Here in the Leadership Initiative, we have started to develop a concept called principled leadership. Principles are “motivating forces that guide a leader’s actions.” The most fundamental principles are our values. Thus, principled leaders consistently use their values to guide decisions. Like ethical leadership, principled leaders follow a moral code. However, principled leaders are also transparent in communicating those values so that followers can know what to expect from a leader. One may not always agree with a principled leader because one will not always share his or her values. We will, however, always know where principled leaders are coming from, because we know their values and trust that those values are guiding their decisions. 

While leaders, like all individuals, may differ in their ethicality, we do not necessarily find judging individuals as more or less ethical the most productive way to develop leaders. Most leaders make decisions in shades of grey where values trade-offs are common. Principled leaders, as do we all, make value tradeoffs, such that favoring values at one time means sacrificing on certain values. Principled leaders make decisions guided by those most cherished values, or unafraid of favoring some values or others, and consistently lead in a transparent manner, all while adhering to the ethical codes and standards of their environment.

P-E-T-A-L is our multi-level, evidence-based principled leadership model that has advantages over other models and measures of leadership.


Principled A leader who consistently makes decisions based on values.

Elevating A leader whose values match normative standards

Techniques A leader who clearly communicates his principles to others

Activities The behaviors a leader skillfully executes to achieve principles

Levels A leader who realizes effectiveness must occur at multiple levels


P-E-T-A-L is built upon decades of leadership research and is firmly grounded on a strong foundation of evidence. Meanwhile, different from most existing leadership models, which are more singular and only measure a few leadership traits, the P-E-T-A-L model is more comprehensive by including leadership skills from multiple levels, including the organization/unit as a whole, the leadership acts involved in relating to others and, most fundamentally of all, leadership of oneself.
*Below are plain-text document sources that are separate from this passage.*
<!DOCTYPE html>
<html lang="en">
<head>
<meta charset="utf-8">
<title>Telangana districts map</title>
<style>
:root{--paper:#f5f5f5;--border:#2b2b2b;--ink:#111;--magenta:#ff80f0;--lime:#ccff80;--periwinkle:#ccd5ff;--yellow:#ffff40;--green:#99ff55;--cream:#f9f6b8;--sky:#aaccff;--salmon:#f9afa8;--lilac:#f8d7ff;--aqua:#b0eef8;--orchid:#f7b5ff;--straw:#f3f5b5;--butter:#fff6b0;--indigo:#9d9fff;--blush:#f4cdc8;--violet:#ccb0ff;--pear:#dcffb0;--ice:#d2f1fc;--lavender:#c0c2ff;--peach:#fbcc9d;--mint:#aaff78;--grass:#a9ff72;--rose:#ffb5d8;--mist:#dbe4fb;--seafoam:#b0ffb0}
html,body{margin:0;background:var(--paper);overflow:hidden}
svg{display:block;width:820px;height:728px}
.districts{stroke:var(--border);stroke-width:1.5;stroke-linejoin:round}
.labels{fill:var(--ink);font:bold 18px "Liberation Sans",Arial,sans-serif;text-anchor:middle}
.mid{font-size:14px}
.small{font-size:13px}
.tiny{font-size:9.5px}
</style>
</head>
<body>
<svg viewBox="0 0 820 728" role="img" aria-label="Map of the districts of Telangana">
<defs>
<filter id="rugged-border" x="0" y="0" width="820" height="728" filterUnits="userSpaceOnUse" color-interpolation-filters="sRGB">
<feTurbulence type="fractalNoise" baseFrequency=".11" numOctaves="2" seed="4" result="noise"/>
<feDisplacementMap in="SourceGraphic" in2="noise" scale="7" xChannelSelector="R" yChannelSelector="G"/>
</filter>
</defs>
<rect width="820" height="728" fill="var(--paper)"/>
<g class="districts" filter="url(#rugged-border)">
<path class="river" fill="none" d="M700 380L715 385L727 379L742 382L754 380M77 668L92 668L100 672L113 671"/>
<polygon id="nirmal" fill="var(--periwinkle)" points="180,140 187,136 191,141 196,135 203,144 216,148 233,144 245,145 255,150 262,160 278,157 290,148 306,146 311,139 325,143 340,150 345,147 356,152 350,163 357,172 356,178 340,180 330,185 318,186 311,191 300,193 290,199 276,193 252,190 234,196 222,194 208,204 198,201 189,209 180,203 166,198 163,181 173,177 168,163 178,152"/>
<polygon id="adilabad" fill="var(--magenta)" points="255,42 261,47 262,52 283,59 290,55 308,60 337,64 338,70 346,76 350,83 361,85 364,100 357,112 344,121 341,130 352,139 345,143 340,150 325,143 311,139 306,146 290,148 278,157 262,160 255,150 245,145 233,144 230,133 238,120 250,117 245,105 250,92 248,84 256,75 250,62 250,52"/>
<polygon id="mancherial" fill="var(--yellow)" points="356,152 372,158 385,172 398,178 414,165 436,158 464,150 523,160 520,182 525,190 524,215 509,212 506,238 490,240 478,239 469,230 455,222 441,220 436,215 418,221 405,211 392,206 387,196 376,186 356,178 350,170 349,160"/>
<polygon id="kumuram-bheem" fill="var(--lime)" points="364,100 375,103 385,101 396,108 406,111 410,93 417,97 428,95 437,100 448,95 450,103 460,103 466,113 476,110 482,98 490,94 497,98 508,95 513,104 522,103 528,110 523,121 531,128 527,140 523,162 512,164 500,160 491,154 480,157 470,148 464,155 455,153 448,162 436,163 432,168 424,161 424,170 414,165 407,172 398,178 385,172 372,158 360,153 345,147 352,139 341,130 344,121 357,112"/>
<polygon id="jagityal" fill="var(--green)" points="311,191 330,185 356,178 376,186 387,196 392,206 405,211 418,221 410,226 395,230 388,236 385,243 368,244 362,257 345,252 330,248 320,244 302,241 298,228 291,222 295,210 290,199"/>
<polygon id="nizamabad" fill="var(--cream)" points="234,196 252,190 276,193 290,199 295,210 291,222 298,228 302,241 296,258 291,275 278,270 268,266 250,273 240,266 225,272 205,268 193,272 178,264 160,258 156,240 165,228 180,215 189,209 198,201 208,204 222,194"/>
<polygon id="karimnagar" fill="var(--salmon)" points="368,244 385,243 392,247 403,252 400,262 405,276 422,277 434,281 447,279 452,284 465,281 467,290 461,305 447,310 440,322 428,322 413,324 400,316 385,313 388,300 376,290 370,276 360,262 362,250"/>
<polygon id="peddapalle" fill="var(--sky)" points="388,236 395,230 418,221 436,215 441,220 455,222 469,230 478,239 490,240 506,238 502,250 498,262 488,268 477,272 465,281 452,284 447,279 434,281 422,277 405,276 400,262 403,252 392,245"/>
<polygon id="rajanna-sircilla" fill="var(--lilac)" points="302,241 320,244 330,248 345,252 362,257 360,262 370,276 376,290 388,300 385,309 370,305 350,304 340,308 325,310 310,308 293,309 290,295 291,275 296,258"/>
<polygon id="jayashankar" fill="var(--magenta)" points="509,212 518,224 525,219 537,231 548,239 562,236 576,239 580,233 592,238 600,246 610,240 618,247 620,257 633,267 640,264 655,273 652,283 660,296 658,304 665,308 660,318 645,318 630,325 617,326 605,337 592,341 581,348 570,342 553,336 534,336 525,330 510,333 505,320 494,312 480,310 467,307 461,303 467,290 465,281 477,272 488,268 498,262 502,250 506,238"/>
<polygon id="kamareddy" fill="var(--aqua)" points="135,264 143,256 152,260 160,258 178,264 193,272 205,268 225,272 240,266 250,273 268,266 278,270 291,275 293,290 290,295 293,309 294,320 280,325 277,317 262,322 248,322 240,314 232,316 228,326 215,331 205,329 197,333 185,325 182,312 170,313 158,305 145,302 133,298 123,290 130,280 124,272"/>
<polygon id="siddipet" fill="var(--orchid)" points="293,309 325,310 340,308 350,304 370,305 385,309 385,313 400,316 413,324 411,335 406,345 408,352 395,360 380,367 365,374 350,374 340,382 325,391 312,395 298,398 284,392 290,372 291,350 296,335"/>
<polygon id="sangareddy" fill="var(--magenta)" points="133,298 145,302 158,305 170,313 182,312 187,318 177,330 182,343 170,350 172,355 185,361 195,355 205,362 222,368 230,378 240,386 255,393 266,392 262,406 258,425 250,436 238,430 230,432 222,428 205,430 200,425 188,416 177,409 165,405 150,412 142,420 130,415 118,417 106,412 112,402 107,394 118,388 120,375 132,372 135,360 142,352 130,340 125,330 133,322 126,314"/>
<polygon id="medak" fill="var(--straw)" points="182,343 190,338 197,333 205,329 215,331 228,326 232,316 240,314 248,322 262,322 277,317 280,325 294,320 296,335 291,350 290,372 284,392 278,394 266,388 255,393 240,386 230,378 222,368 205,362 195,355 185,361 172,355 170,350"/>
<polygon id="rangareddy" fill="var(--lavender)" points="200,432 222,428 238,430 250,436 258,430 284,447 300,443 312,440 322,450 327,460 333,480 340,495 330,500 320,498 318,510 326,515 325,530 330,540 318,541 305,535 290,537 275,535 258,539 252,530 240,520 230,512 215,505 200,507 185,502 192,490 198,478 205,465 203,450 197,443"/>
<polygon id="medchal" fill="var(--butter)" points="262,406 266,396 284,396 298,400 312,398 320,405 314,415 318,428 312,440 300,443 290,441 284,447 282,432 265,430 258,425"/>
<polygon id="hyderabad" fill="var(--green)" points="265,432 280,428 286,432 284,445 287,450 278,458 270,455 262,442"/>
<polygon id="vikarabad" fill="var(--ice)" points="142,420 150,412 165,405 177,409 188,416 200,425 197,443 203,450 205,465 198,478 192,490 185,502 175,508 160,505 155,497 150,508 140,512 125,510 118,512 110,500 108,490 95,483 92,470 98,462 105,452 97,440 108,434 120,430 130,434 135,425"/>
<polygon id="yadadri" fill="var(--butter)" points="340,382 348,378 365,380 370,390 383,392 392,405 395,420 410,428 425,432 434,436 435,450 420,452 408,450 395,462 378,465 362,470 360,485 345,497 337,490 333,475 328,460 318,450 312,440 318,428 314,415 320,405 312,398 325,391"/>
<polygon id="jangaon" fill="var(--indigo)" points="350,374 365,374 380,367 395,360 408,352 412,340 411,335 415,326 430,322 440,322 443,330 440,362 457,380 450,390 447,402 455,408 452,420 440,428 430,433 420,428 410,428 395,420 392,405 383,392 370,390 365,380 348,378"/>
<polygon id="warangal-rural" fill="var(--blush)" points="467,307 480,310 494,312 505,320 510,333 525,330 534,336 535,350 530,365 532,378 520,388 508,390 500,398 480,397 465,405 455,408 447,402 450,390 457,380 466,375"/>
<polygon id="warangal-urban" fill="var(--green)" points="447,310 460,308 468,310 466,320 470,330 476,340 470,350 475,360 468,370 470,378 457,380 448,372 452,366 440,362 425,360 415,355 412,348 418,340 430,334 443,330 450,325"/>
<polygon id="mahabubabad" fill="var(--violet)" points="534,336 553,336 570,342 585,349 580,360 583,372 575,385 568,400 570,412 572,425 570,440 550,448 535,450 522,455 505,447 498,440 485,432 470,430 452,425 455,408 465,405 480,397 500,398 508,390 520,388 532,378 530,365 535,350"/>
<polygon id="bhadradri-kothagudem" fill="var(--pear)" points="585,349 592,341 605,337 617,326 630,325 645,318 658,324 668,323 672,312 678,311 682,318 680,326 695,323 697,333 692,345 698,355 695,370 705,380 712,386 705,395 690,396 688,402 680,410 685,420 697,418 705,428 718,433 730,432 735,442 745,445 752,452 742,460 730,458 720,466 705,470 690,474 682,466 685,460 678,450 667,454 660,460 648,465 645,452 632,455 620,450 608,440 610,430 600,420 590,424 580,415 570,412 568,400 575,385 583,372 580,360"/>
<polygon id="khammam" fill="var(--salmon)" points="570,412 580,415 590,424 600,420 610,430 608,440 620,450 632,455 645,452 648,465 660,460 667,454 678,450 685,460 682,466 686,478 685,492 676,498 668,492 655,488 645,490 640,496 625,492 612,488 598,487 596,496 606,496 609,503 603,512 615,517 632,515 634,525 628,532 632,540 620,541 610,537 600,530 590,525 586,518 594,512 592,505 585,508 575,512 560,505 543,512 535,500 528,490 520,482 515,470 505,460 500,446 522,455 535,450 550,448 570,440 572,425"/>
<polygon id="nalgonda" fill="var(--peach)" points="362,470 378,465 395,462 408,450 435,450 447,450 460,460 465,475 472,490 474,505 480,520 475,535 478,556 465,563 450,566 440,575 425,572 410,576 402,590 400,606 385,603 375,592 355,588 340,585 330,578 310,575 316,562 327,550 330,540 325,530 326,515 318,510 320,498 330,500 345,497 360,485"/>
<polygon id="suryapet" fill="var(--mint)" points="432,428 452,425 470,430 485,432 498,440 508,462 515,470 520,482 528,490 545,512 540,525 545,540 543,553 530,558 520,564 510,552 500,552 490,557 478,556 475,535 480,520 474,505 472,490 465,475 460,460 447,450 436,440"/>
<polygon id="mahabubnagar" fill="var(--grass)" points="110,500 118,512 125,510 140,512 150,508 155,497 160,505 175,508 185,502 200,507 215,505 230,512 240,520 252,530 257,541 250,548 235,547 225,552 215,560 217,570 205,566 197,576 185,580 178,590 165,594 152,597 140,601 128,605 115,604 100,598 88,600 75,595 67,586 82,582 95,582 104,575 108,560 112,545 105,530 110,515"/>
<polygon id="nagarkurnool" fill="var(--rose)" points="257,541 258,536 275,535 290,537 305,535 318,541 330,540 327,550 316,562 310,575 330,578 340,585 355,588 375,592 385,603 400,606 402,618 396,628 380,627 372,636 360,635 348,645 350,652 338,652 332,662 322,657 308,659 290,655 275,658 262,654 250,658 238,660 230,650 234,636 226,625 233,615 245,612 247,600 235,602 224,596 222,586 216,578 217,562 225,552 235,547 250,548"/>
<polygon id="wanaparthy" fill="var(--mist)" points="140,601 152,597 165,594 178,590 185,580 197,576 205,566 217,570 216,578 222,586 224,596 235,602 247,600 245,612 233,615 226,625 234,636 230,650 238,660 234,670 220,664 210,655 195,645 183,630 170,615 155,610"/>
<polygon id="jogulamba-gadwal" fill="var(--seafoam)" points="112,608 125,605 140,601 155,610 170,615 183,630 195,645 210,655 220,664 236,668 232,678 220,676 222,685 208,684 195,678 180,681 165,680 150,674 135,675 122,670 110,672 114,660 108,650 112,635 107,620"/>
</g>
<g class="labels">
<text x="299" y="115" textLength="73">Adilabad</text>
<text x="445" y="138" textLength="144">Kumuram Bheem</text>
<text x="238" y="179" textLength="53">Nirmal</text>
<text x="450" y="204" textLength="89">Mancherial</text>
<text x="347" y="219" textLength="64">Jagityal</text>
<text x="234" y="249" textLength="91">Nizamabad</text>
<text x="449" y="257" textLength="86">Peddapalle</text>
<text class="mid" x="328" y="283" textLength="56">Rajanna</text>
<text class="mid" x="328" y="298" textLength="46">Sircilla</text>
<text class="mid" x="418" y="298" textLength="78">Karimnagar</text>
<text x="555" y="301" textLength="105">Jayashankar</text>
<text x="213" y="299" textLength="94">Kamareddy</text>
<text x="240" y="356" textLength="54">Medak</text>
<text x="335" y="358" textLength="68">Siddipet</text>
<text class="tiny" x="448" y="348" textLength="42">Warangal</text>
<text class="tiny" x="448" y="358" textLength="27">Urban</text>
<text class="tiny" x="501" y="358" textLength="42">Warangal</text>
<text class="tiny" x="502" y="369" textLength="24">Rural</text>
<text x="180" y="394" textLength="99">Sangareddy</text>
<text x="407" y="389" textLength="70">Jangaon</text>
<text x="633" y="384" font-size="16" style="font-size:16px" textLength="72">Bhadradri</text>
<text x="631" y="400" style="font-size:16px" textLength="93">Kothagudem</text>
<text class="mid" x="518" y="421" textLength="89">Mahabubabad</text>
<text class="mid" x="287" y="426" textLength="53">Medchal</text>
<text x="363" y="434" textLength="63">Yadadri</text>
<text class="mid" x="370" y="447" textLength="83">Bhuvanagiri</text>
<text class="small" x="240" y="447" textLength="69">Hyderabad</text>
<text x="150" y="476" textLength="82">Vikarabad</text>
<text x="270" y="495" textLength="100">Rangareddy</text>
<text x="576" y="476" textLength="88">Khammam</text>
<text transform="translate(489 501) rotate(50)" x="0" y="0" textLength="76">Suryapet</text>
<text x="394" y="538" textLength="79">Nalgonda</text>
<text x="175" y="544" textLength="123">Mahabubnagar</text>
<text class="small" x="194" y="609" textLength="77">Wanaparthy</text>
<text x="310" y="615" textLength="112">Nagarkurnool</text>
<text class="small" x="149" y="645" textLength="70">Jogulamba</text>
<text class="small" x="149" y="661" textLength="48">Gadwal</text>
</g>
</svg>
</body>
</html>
We label these three levels as Stewardship, Relational Skills, and Self-Leadership, respectively.